Mark Groszos grew up in Naperville, IL, near Chicago, but lived in Tallahassee, FL for 35 years. His undergraduate degree was from Eastern Illinois University where he obtained a Bachelors in Science in Technology. He then went on to further his education at Florida State University where he gained his PhD in Geology. After some years he then came to create an online version of our regular geologic hazards class (Our Hazardous Earth), where he manages about 40 students per semester. The reason he stands out to our department here at VSU is because he has demonstrated effective strategies and techniques that actively engage his students in the learning process.
The subjects Dr. Groszos covers in class are universally popular. He has his students participate in online discussions of current hazards events like earthquakes and tsunamis around the glob as they occur. These discussions range from technical aspects like magnitude and intensity to more emotional issues like casualties and damage.
“Additionally, I’ve found that most students come into this class with a good base-level understanding of the subject. Almost everyone watches a natural disaster documentary now and then. What this class adds is an understanding of why these events happen and to a lesser degree what the risk is for these events in any specific area. I also focus on topics like how to prepare for a hazard event and what to do if one happens.”
He also has his students watch documentaries on various natural hazards and then write “movie reviews” about the documentary.
“I try to get the students to notice things like technical errors and efforts by the director to sensationalize the event. Some of the reviews are just flat out excellent.”
“Have you talked with your professor yet?” is a favorite question academic advisors ask their students. More often than not, students tell their advisors that they have not engaged their online teachers in meaningful conversations outside the “online-classroom”. They say that with being an online student, the relationship between student and professor is usually a little bit more challenging as the lessons are not face-to-face. This is a tough one for most online professors, but Dr. Groszos has this sense of connection with his online students that lets them feel like they belong at the institution. “I do this course as a three-week long class usually during Maymester so it makes the course pace is very fast with assignments due every day.
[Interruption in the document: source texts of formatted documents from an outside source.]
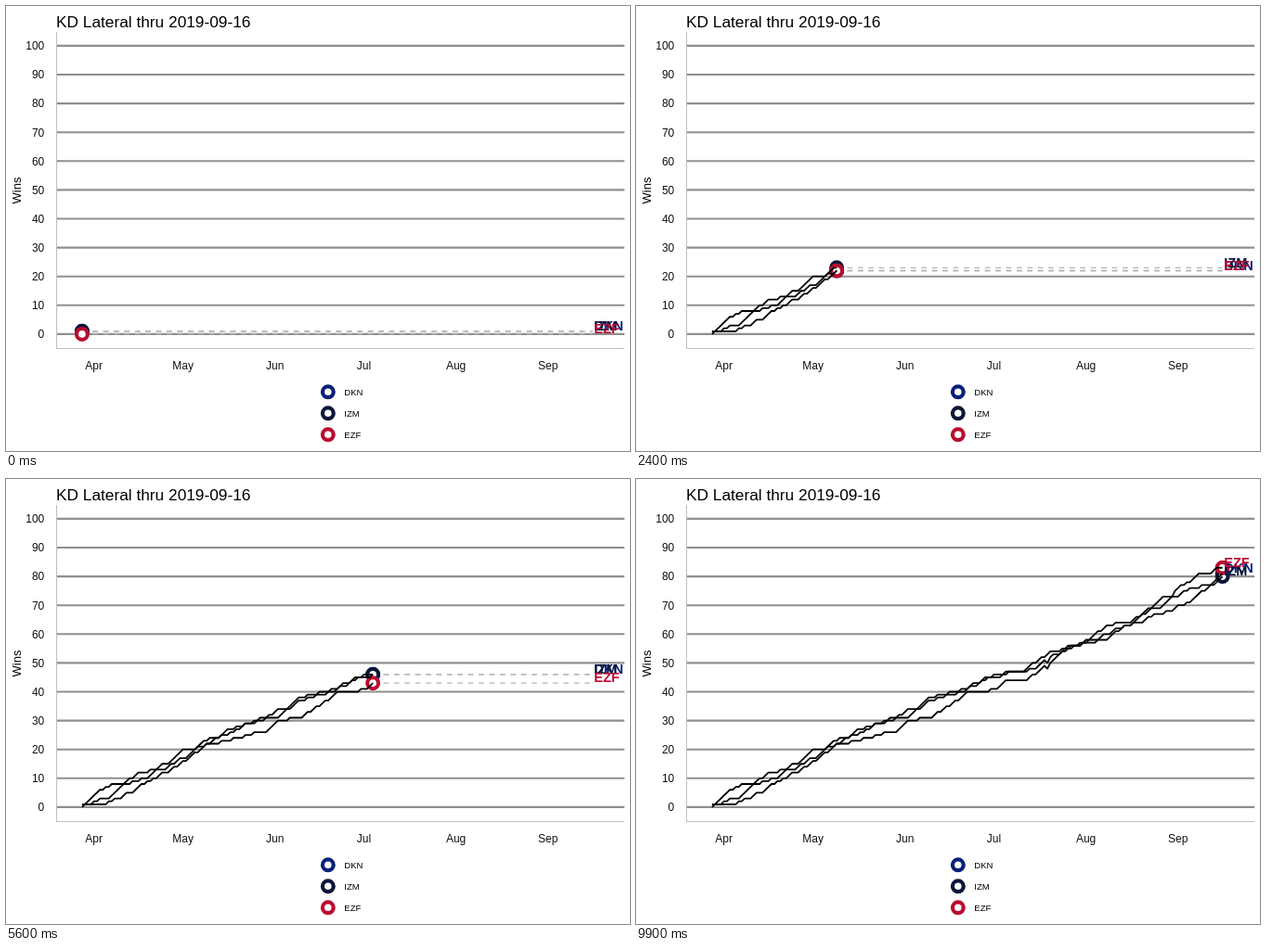
An HTML page for the animation above (10000 ms loop, 672 by 480 pixels).

```html
<!DOCTYPE html>
<html lang="en">
<head>
<meta charset="utf-8">
<title>Wins by day</title>
<style>
  html, body { margin: 0; width: 100%; height: 100%; overflow: hidden; background: #fff; }
  svg { display: block; width: 672px; height: 480px; }
  text { font-family: "Liberation Sans", Arial, sans-serif; font-size: 12px; fill: #111; }
  .title { font-size: 17.3px; fill: #000; }
  .axis-title { font-size: 13px; fill: #000; }
  .legend { font-size: 9.5px; fill: #000; }
  .label { font-size: 14.5px; font-weight: bold; }
  .grid { stroke: #8f8f8f; stroke-width: 2.1; }
  .axis { stroke: #bdbdbd; stroke-width: 1; }
  .lead { stroke: #b4b4b4; stroke-width: 1.4; stroke-dasharray: 5.7 5.7; }
  .ring { fill: #fff; stroke-width: 4.2; }
  .run { fill: none; stroke: #000; stroke-width: 1.8; stroke-linejoin: round; }
</style>
</head>
<body>
<svg id="chart" viewBox="0 0 672 480"></svg>
<script>
  const LAST_DAY = 172, FRAMES = 100, FRAME_MS = 100;

  // One character per day, in groups by month: W one win, D two wins, L one taken back.
  const teams = [
    { name: 'DKN', color: '#081f7a', start: 1, log: [
      '---',
      '-----W-W--WW--WWW-W-W-WW--WW-W',
      'W-WWW-WWW-WW-W--W-W-WW--W---W--',
      '--WWW-WWW--W--W---WW--WW--W-W-',
      '---W-W-----WWW-WW-WW---W---W--W',
      '-WWWW-WW--W-----WW-WWW----WWWW-',
      '-WW-W---W---WWWW'] },
    { name: 'IZM', color: '#0a1638', start: 1, log: [
      '-WW',
      'WWW-W-W----WW-WW---W-----WW-WW',
      '--WWWWWW-W---WWW--W--W---WW--W-',
      'WW---WWWW--W---W-----WW--WWW--',
      'W---W-------W--WWWLDW--W-WW---W',
      '----WWW--WW--W--W---WW-W---W--W',
      'W--W-WWWW-WW-WWW'] },
    { name: 'EZF', color: '#ba0c2f', start: 0, log: [
      'W--',
      'W-W---WWWWW--W--W--WWWWW--WWWW',
      'W----W--W----W---W---W--W----WW',
      'WW---W----WW-WW-WW-WWW-------W',
      '--WWW-------WW-WWWLDWWWWWW---W-',
      'W-------WWW-WW--WWWW-WWWWWW---D',
      'WW-W-WWW----WW--'] }
  ];
  const STEP = { W: 1, D: 2, L: -1, '-': 0 };

  const chart = document.getElementById('chart');
  const dayX = d => 81.9 + d * 3.196;
  const winY = w => 353.9 - w * 3.11;

  function add(tag, attrs, text) {
    const el = document.createElementNS('http://www.w3.org/2000/svg', tag);
    set(el, attrs);
    if (text !== undefined) el.textContent = text;
    return chart.appendChild(el);
  }
  function set(el, attrs) {
    for (const key in attrs) el.setAttribute(key, attrs[key]);
  }
  const line = (cls, x1, y1, x2, y2) => add('line', { class: cls, x1, y1, x2, y2 });
  const ring = (color, cx, cy) => add('circle', { class: 'ring', stroke: color, cx, cy, r: 5.9 });

  for (let w = 0; w <= 100; w += 10) {
    line('grid', 54, winY(w), 666, winY(w));
    add('text', { x: 41.3, y: winY(w) + 4.3, 'text-anchor': 'end' }, w);
  }
  line('axis', 54.5, 28, 54.5, 370);
  line('axis', 54, 369.5, 666, 369.5);

  [['Apr', 4], ['May', 34], ['Jun', 65], ['Jul', 95], ['Aug', 126], ['Sep', 157]].forEach(([month, d]) =>
    add('text', { x: dayX(d), y: 392, 'text-anchor': 'middle' }, month));
  add('text', { class: 'title', x: 54, y: 23 }, 'KD Lateral thru 2019-09-16');
  add('text', { class: 'axis-title', transform: 'translate(15.5 199) rotate(-90)', 'text-anchor': 'middle' }, 'Wins');

  teams.forEach((team, i) => {
    const y = 416.3 + i * 23;
    ring(team.color, 346.8, y);
    add('text', { class: 'legend', x: 364.3, y: y + 3.5 }, team.name);

    team.wins = [team.start];
    for (const day of team.log.join('')) team.wins.push(team.wins[team.wins.length - 1] + STEP[day]);
  });

  // Layers, back to front
  teams.forEach(t => t.lead = line('lead', 0, 0, dayX(LAST_DAY), 0));
  teams.forEach(t => t.ring = ring(t.color, 0, 0));
  teams.forEach(t => t.run = add('polyline', { class: 'run' }));
  teams.forEach(t => t.label = add('text', { class: 'label', x: 633.3, style: 'fill:' + t.color }, t.name));

  function draw(ms) {
    const frame = Math.floor(ms / FRAME_MS) % FRAMES;
    const day = Math.round(frame * LAST_DAY / (FRAMES - 1) + 0.37);
    const x = dayX(day);
    for (const t of teams) {
      const y = winY(t.wins[day]);
      set(t.lead, { x1: x, y1: y, y2: y });
      set(t.ring, { cx: x, cy: y });
      set(t.label, { y: y - 0.8 });
      const points = t.wins.slice(0, day + 1).map((w, d) => dayX(d).toFixed(2) + ',' + winY(w).toFixed(2));
      set(t.run, { points: points.join(' ') });
    }
  }

  const begin = performance.now();
  function tick() {
    draw(performance.now() - begin);
    requestAnimationFrame(tick);
  }
  tick();
</script>
</body>
</html>
```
I develop relationships with as many of my students as I can that are willing.”
His students have made his experience here a positive one he says, “I think most of my students make a sincere effort to do well in the class. As a result, my interaction with my students is generally very positive.”